And now I’m done venting.  I just needed to get that out of my system.  Maybe now I can readjust my attitude and the rest of the week will go easier.


Lessons from Life as a Single Mom

October 23, 2008

I’m getting pretty good at this single mom stuff.  This is the third week in a row that M has been gone for a couple of days during the week, and as much as I dread his leaving, I find that I’m able to cope much better than I thought I would.

Of course, it’s just one night away.  Next week he’s gone for most of the week.  In the past, I would have considered going to my parents’ place for the week, but that can’t happen this time.  PJ would be devastated to miss school for a week, and I simply can’t do that to him just because I’m too much of a pansy to be the solo parent for that long.

So I’m learning how to cook dinner for all three of us, something I normally leave up to M while I keep track of the boys.  It may not be anything special, but nobody goes hungry.

I’m learning how to take care of fussy boys who don’t feel very good without being able to pass one off to M.  This morning was pure chaos.  PJ was crying, probably from this cold or allergies or whatever, and when not every detail of his day goes his way, he just breaks down.  BabyN was crying from teething, I guess.  He’d been up several times during the night because of it, too.  But I didn’t lose it this morning when one or the other was crying every second from the moment BabyN woke me up.

I’m even learning how to take both boys out at the same time, even for frivolous trips.  Yesterday was the first time I took both boys shopping alone, and not only did we all survive, but the boys were both good enough that I rewarded them by getting them a new (cheap) toy.

I’m feeling a little like SuperMom today.  I know most of the things I’m learning to do are things that most moms do without thinking, but they’re huge for me.  I’ve needed this self-confidence.  It’s just too bad that it takes me being forced to do them to try them.  Still, the confidence I’m finding is motivating me to try other things that I’ve wished I could do for some time.
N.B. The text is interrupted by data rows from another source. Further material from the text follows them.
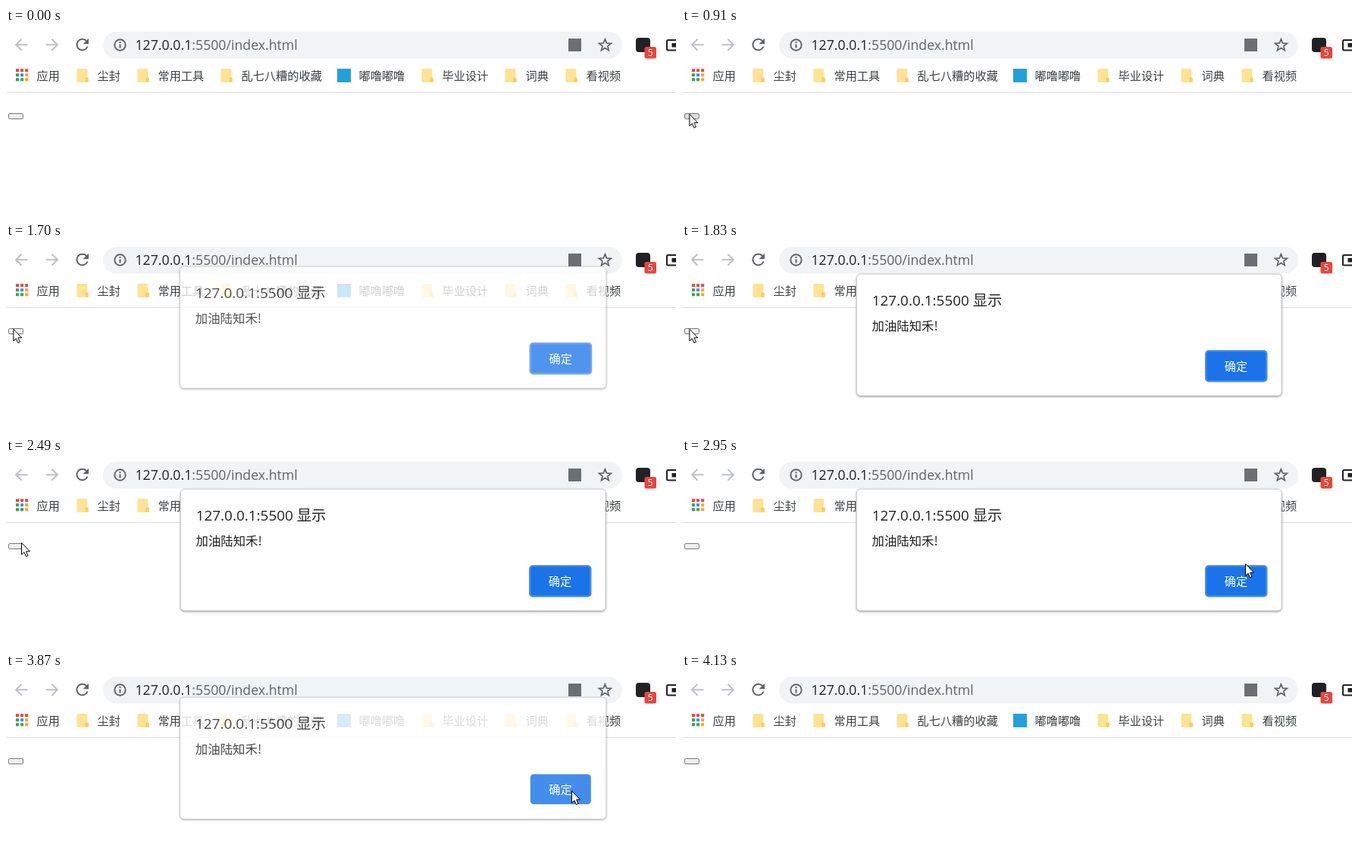
An HTML page that plays this animation: 884x248 px, repeating every 4.46 s.

```html
<!DOCTYPE html>
<html lang="zh-CN">
<head>
<meta charset="utf-8">
<title>index.html</title>
<style>
html, body { margin: 0; width: 100%; height: 100%; overflow: hidden; background: #fff; }
svg { display: block; width: 884px; height: 248px; }
text { font-family: "Open Sans", "Noto Sans CJK SC", "Noto Sans CJK", sans-serif; white-space: pre; }
.cjk { font-family: "Noto Sans CJK SC", "Noto Sans CJK", sans-serif; }
.marks text { font-size: 15.2px; fill: #3c4043; }
.line { fill: none; stroke: #5f6368; stroke-width: 2; }
#panel { filter: drop-shadow(0 1.2px 1.8px rgba(0,0,0,.42)); }
</style>
</head>
<body>
<svg viewBox="0 0 884 248">
  <defs>
    <g id="folder">
      <rect x=".5" width="13.8" height="18" rx="1.5" fill="#ffe293"/>
      <path d="M12 11.5h2.5q1.5 0 1.5 1.5v4q0 1-1 1h-3z" fill="#f9d271"/>
      <path d="M12.2 12v5" stroke="#e9b949" stroke-width=".8"/>
    </g>
  </defs>
  <rect width="884" height="248" fill="#fff"/>

  <!-- toolbar -->
  <g class="line">
    <path d="M28.5 22.3H13.5M20.6 14.8 13.1 22.3 20.6 29.8" stroke="#bdc1c6"/>
    <path d="M52.5 22.3H67.5M60.4 14.8 67.9 22.3 60.4 29.8" stroke="#bdc1c6"/>
    <path d="M106.3 17.2A7.3 7.3 0 1 0 107.6 24.5"/>
  </g>
  <path d="M109 13.8V21.2H101.6Z" fill="#5f6368"/>
  <rect x="128" y="5" width="685" height="35.5" rx="17.7" fill="#f1f3f4"/>
  <circle cx="150.5" cy="22.5" r="7.2" class="line" style="stroke-width:1.9"/>
  <path d="M150.5 18v2M150.5 21.6v5" class="line"/>
  <text x="170.5" y="28.7" font-size="17.7" fill="#5f6368"><tspan fill="#202124">127.0.0.1</tspan>:5500/index.html</text>
  <rect x="742" y="14" width="17" height="17" fill="#6b6f74"/>
  <path id="star" class="line" style="stroke-width:1.7"/>
  <rect x="831" y="13" width="19" height="19" rx="4" fill="#202124"/>
  <rect x="842.5" y="25" width="15.5" height="15.5" rx="2.5" fill="#e8453c"/>
  <text x="850.2" y="37.3" font-size="12" fill="#fff" text-anchor="middle">5</text>
  <rect x="872" y="16" width="20" height="13.5" rx="1.5" fill="none" stroke="#202124" stroke-width="2"/>
  <rect x="878.5" y="20" width="8" height="5.5" fill="#202124"/>

  <g class="marks" id="marks"></g>
  <rect y="85" width="884" height="1" fill="#dadce0"/>

  <rect id="pageButton" x="3.5" y="113.5" width="19" height="7" rx="1.7" stroke="#767676"/>

  <g id="dialog">
    <rect id="panel" x="230.5" y="41.3" width="560.5" height="161.2" rx="5" fill="#fff" stroke="#c4c4c4" stroke-width=".7"/>
    <text x="250.7" y="83" font-size="18.9" fill="#202124">127.0.0.1:5500 <tspan class="cjk" font-size="19.3">显示</tspan></text>
    <text class="cjk" x="250.5" y="116.3" font-size="16.4" fill="#202124">加油陆知禾!</text>
    <rect id="ring" x="690" y="142" width="82.5" height="42.5" rx="5" fill="#4a8cec"/>
    <rect id="ok" fill="#1a73e8"/>
    <text class="cjk" x="731" y="169.2" font-size="15.2" fill="#fff" text-anchor="middle">确定</text>
  </g>

  <path id="cursor" d="M.5.5V16.2L4 12.9 6.4 18.6 9 17.5 6.6 11.9H11.5Z" fill="#fff" stroke="#000" stroke-width="1" stroke-linejoin="round"/>
</svg>
<script>
const LOOP = 4460, STEP = 65;
const $ = id => document.getElementById(id);
const set = (el, attrs) => { for (const k in attrs) el.setAttribute(k, attrs[k]); };
function add(parent, tag, attrs, label) {
  const el = document.createElementNS('http://www.w3.org/2000/svg', tag);
  set(el, attrs);
  if (label) el.textContent = label;
  parent.appendChild(el);
}

function drawStar() {
  let d = '';
  for (let i = 0; i < 10; i++) {
    const r = i % 2 ? 3.6 : 8.3, a = i * Math.PI / 5 - Math.PI / 2;
    d += (i ? 'L' : 'M') + (790.4 + r * Math.cos(a)).toFixed(2) + ' ' + (23 + r * Math.sin(a)).toFixed(2);
  }
  set($('star'), { d: d + 'Z' });
}

function drawBookmarks() {
  const bar = $('marks');
  const [r, g, b, y] = ['#e8453c', '#34a058', '#4285f4', '#f5a623'];
  [r, r, r, g, b, y, g, g, y].forEach((fill, i) =>
    add(bar, 'rect', { x: 13 + i % 3 * 6.1, y: 54.2 + Math.floor(i / 3) * 6.1, width: 4, height: 4, fill }));
  add(bar, 'text', { x: 40.5, y: 69, class: 'cjk' }, '应用');
  const items = [[93, '尘封'], [173, '常用工具'], [283, '乱七八糟的收藏'], [438, '嘟噜嘟噜'],
    [548, '毕业设计'], [658, '词典'], [738, '看视频']];
  for (const [x, label] of items) {
    if (x === 438) add(bar, 'rect', { x: 437, y: 54, width: 18, height: 18, fill: '#23a0dc' });
    else add(bar, 'use', { href: '#folder', x, y: 54 });
    add(bar, 'text', { x: x + 27.5, y: 69, class: 'cjk' }, label);
  }
}

// Stepped tracks: start time, then one pose per step; the last pose holds.
const pointer = [
  [0, [null]],
  [520, [[623, 236], [535, 192], [345, 150], [160, 128], [55, 118], [17, 115], [9.4, 113.8]]],
  [2490, [[20, 112], [85, 108], [220, 109], [390, 113], [550, 119], [665, 126], [720, 133], [743, 140], [746, 154]]],
  [3080, [[746, 155], [746, 155], [746, 156]]],
  [3935, [[748, 160], [768, 188], [811, 236], null]]
];
// Vertical offset and opacity.
const popup = [
  [0, [null]],
  [1570, [[-20, .2], [-15, .5], [-10, .76], [-4, .94], [0, 1]]],
  [3740, [[-1, .98], [-5, .91], [-9, .81], [-14, .52], [-19, .2], null]]
];
function pose(track, t) {
  const [start, list] = track.filter(part => part[0] <= t).pop();
  return list[Math.min(list.length - 1, Math.floor((t - start) / STEP))];
}

function place(el, p, transform, opacity = 1) {
  el.style.display = p ? '' : 'none';
  if (p) set(el, { transform, opacity });
}

function render(t) {
  const p = pose(pointer, t), d = pose(popup, t);
  place($('cursor'), p, p && `translate(${p[0]} ${p[1]})`);
  const stretch = d && 1 - d[0] * .0003;
  place($('dialog'), d, d && `translate(510.75 ${d[0]}) scale(${stretch} 1) translate(-510.75 0)`, d && d[1]);
  const focused = t < 3740;
  $('ring').style.display = focused ? '' : 'none';
  set($('ok'), focused
    ? { x: 692.3, y: 144.3, width: 77.9, height: 37.9, rx: 3 }
    : { x: 691.3, y: 143.2, width: 79.8, height: 39.8, rx: 4.5 });
  const hover = t >= 845 && t < 1570;
  set($('pageButton'), { fill: hover ? '#dcdcdc' : '#f0f0f0' });
}

function tick() {
  render(performance.now() % LOOP);
  requestAnimationFrame(tick);
}
drawStar();
drawBookmarks();
tick();
</script>
</body>
</html>
```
Who knows what I’ll end up doing next week when M is gone for the whole week…